As such the meteorology in 2020 to date has been truly exceptional.
Changes in NO2 and O3
We have updated the cumulative sum analysis from our last blog to include NO2 and O3 concentrations and extended it to include many more AURN sites.
You’ll recall from my earlier blog that the approach taken to explore the lockdown’s impact on air pollution was first to construct a model to estimate what air pollution would have been with ‘business as usual’ without the ‘lockdown intervention’. The work builds upon a range of statistical models, to predict concentrations using meteorological and other data as input (Carslaw and Taylor, 2009, Carslaw et al., 2012; Grange and Carslaw, 2019). The analysis then compares the modelled ‘business as usual’ concentrations that would be anticipated with the actual measured concentrations.
Figure 2 illustrates that most sites showed some deviation from business as usual concentrations around the time of the lockdown. The highlighted sites are those where we have witnessed the greatest absolute deviation from business as usual.
Figure 2: The cumulative sum (or cusum) of measured concentrations minus business as usual NO2 at 29 air pollution monitoring sites across the UK. The lighter shaded rectangle shows the period recommended for social distancing from 16th March, the darker-shaded rectangle shows the period from the start of the lockdown starting 23rd March.
The results for O3 are largely a mirror image of the changes seen for NO2, as seen in Figure 3. For most urban and roadside sites, this is expected behaviour because reduced NOx concentrations will generally lead to high concentrations of O3. It should be noted however, that careful work is needed to understand the changes at the rural sites that might be expected to be more obviously influenced by long-range transport.
The results for O3 also help to emphasise the importance of considering individual pollutants. As can clearly be seen, a blanket statement that air pollution has improved due to COVID-19 is inconsistent with the impact on O3 concentrations. The named sites shown in Figure 3 are those that have shown the greatest absolute increase in O3 concentration.
Figure 3: The cumulative sum (or cusum) of measured concentrations minus business as usual O3 at 29 air pollution monitoring sites across the UK. The lighter shaded rectangle shows the period recommended for social distancing from 16th March, the darker-shaded rectangle shows the period from the start of the lockdown starting 23rd March.
So, what do these changes look like at individual sites? Figure 4 below considers the changes from 16th March to early May 2020 and aims to quantify how concentrations have changed. On average, it is estimated that NO2 has decreased by 34% across all sites, but there is a large variation in responses and some interesting behaviours that will warrant further investigation.
Figure 4: Measured and predicted business as usual concentrations of NO2 at selected AURN sites.

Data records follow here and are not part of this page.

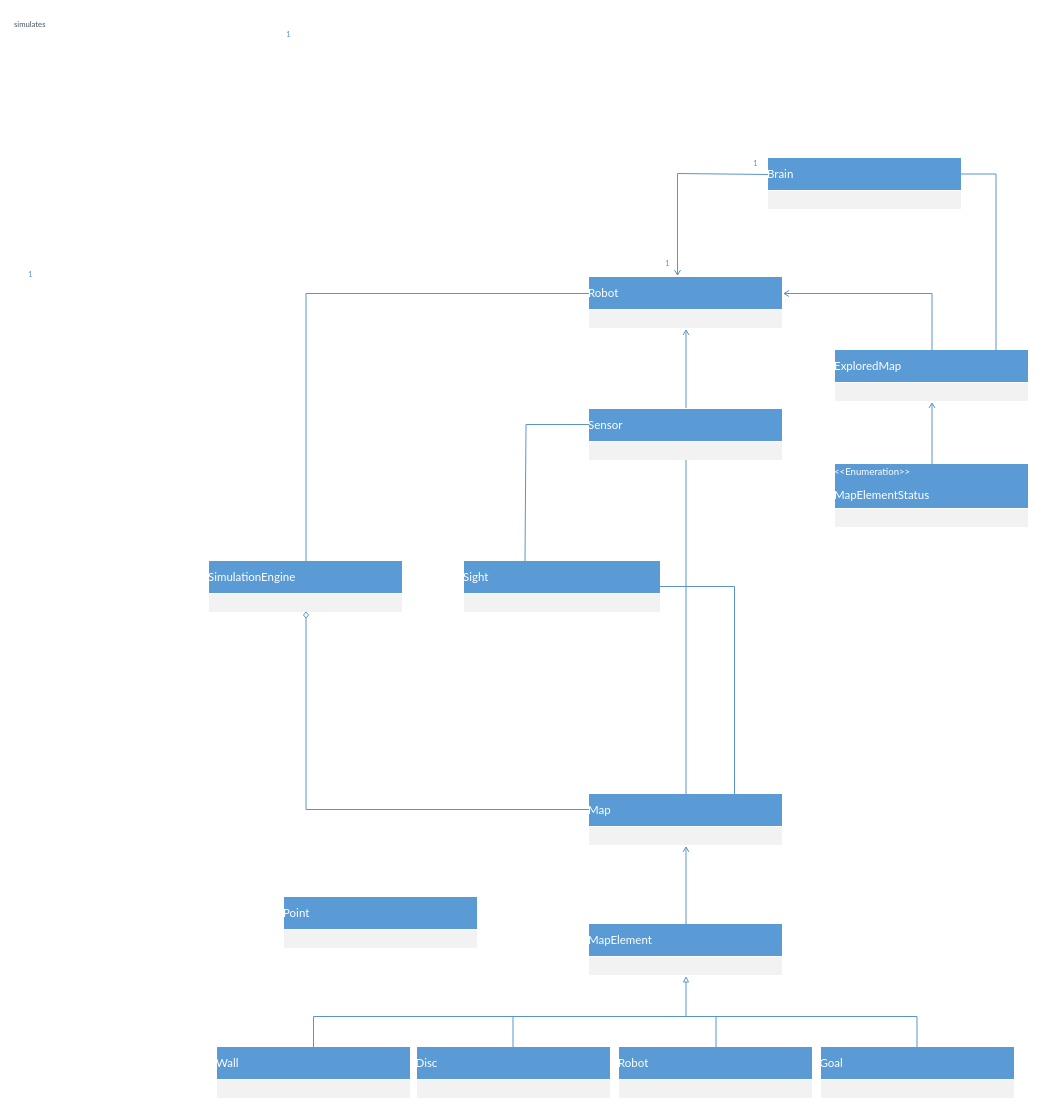
<!DOCTYPE html>
<html lang="en">
<head>
<meta charset="utf-8">
<title>Robot simulation class diagram</title>
<style>
:root {
  --header: #5b9bd5;
  --body: #f2f2f2;
  --line: #5a95c8;
  --note: #44546a;
  --paper: #ffffff;
}
* { box-sizing: border-box; }
html, body { margin: 0; }
body { width: 1038px; height: 1107px; overflow: hidden; background: var(--paper); }
.diagram {
  position: relative;
  width: 1038px;
  height: 1107px;
  overflow: hidden;
  font-family: Lato, "Open Sans", sans-serif;
}
.connectors { position: absolute; left: 0; top: 0; fill: none; stroke: var(--line); stroke-width: 1; }
.connectors .hollow { fill: var(--paper); }
.class {
  position: absolute;
  left: var(--x);
  top: var(--y);
  width: 193px;
  display: flex;
  flex-direction: column;
  gap: 1px;
}
.class.wide { width: 196px; }
.class header {
  height: 32px;
  display: flex;
  flex-direction: column;
  justify-content: center;
  background: var(--header);
  color: var(--paper);
}
.class h2 {
  margin: 0 0 0 -1px;
  font-size: 11.5px;
  line-height: 16px;
  font-weight: 400;
  white-space: nowrap;
}
.class .members { height: 18px; background: var(--body); }
.class.enumeration header { height: 44px; justify-content: space-between; padding: 1px 0 5px; }
.stereotype { margin: 0 0 0 -1px; font-size: 9.6px; line-height: 14px; white-space: nowrap; }
.label {
  position: absolute;
  left: var(--x);
  top: var(--y);
  margin: 0;
  font-size: 8px;
  line-height: 10px;
  color: var(--header);
}
.label.association { font-size: 7.7px; color: var(--note); }
</style>
</head>
<body>
<main class="diagram">
  <svg class="connectors" width="1038" height="1107" viewBox="0 0 1038 1107" aria-hidden="true">
    <defs>
      <path id="arrow-up" d="M-3 5L0 0L3 5"/>
    </defs>
    <g id="brain-links">
      <path d="M768 174.5L677.5 173.5V275"/>
      <use href="#arrow-up" transform="translate(677.5 275) rotate(180)"/>
      <path d="M961 174H996V350"/>
    </g>
    <g id="explored-map-links">
      <path d="M932 350V293.5H784"/>
      <use href="#arrow-up" transform="translate(784 293.5) rotate(-90)"/>
      <path d="M932 464V403"/>
      <use href="#arrow-up" x="932" y="403"/>
    </g>
    <g id="sensor-links">
      <path d="M686 408V330"/>
      <use href="#arrow-up" x="686" y="330"/>
      <path d="M589 424.5H526L525 561"/>
      <path d="M686 459V794"/>
    </g>
    <path id="sight-to-map" d="M660 586.5H734.5V794"/>
    <path id="engine-to-robot" d="M306 561V293.5H589"/>
    <g id="engine-to-map">
      <path d="M306 618V809.5H589"/>
      <path class="hollow" d="M306 612L308.5 615L306 618L303.5 615Z"/>
    </g>
    <g id="map-element-links">
      <path d="M686 924V847"/>
      <use href="#arrow-up" x="686" y="847"/>
      <path d="M686 982V1016.5M313.5 1047V1016.5H917V1047M513 1047V1016.5M716 1047V1016.5"/>
      <path class="hollow" d="M686 977L688.5 982H683.5Z"/>
    </g>
  </svg>

  <p class="label association" style="--x:14px;--y:19px">simulates</p>
  <p class="label" style="--x:286px;--y:29px">1</p>
  <p class="label" style="--x:28px;--y:269px">1</p>
  <p class="label" style="--x:753px;--y:158px">1</p>
  <p class="label" style="--x:665px;--y:258px">1</p>

  <section class="class" style="--x:768px;--y:158px"><header><h2>Brain</h2></header><div class="members"></div></section>
  <section class="class" style="--x:589px;--y:276.5px"><header><h2>Robot</h2></header><div class="members"></div></section>
  <section class="class" style="--x:835px;--y:349.5px"><header><h2>ExploredMap</h2></header><div class="members"></div></section>
  <section class="class" style="--x:589px;--y:408.5px"><header><h2>Sensor</h2></header><div class="members"></div></section>
  <section class="class enumeration" style="--x:835px;--y:464px"><header><p class="stereotype">&lt;&lt;Enumeration&gt;&gt;</p><h2>MapElementStatus</h2></header><div class="members"></div></section>
  <section class="class" style="--x:209px;--y:561px"><header><h2>SimulationEngine</h2></header><div class="members"></div></section>
  <section class="class wide" style="--x:464px;--y:561px"><header><h2>Sight</h2></header><div class="members"></div></section>
  <section class="class" style="--x:589px;--y:794px"><header><h2>Map</h2></header><div class="members"></div></section>
  <section class="class" style="--x:284px;--y:896.5px"><header><h2>Point</h2></header><div class="members"></div></section>
  <section class="class" style="--x:589px;--y:924px"><header><h2>MapElement</h2></header><div class="members"></div></section>
  <section class="class" style="--x:217px;--y:1046.5px"><header><h2>Wall</h2></header><div class="members"></div></section>
  <section class="class" style="--x:416.5px;--y:1046.5px"><header><h2>Disc</h2></header><div class="members"></div></section>
  <section class="class" style="--x:619px;--y:1046.5px"><header><h2>Robot</h2></header><div class="members"></div></section>
  <section class="class" style="--x:820.5px;--y:1046.5px"><header><h2>Goal</h2></header><div class="members"></div></section>
</main>
</body>
</html>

The decreases in NO2 seen in Figure 4 are to a large extent compensated for by corresponding increases in O3 – shown in Figure 5. On average, we estimate that ozone, at a mix of urban background and traffic locations, has increased by 27% since the lockdown.
Figure 5: Measured and predicted business as usual concentrations of O3 at selected AURN sites.
Given the exceptional conditions with respect to easterly winds since the lockdown, it is important to ‘control’ for this in any assessment of the impacts of the COVID-19 lockdown on individual air pollutants.
Carslaw, D.C. and P.J. Taylor (2009). Analysis of air pollution data at a mixed source location using boosted regression trees. Atmospheric Environment. Vol. 43, pp. 3563–3570.
Carslaw, D.C., Williams, M.L. and B. Barratt A short-term intervention study — impact of airport closure on near-field air quality due to the eruption of Eyjafjallajökull. (2012) Atmospheric Environment, Vol. 54, 328–336.
Grange, S. K. and Carslaw, D. C. (2019) ‘Using meteorological normalisation to detect interventions in air quality time series’, Science of The Total Environment. 653, pp. 578–588. doi: 10.1016/j.scitotenv.2018.10.344.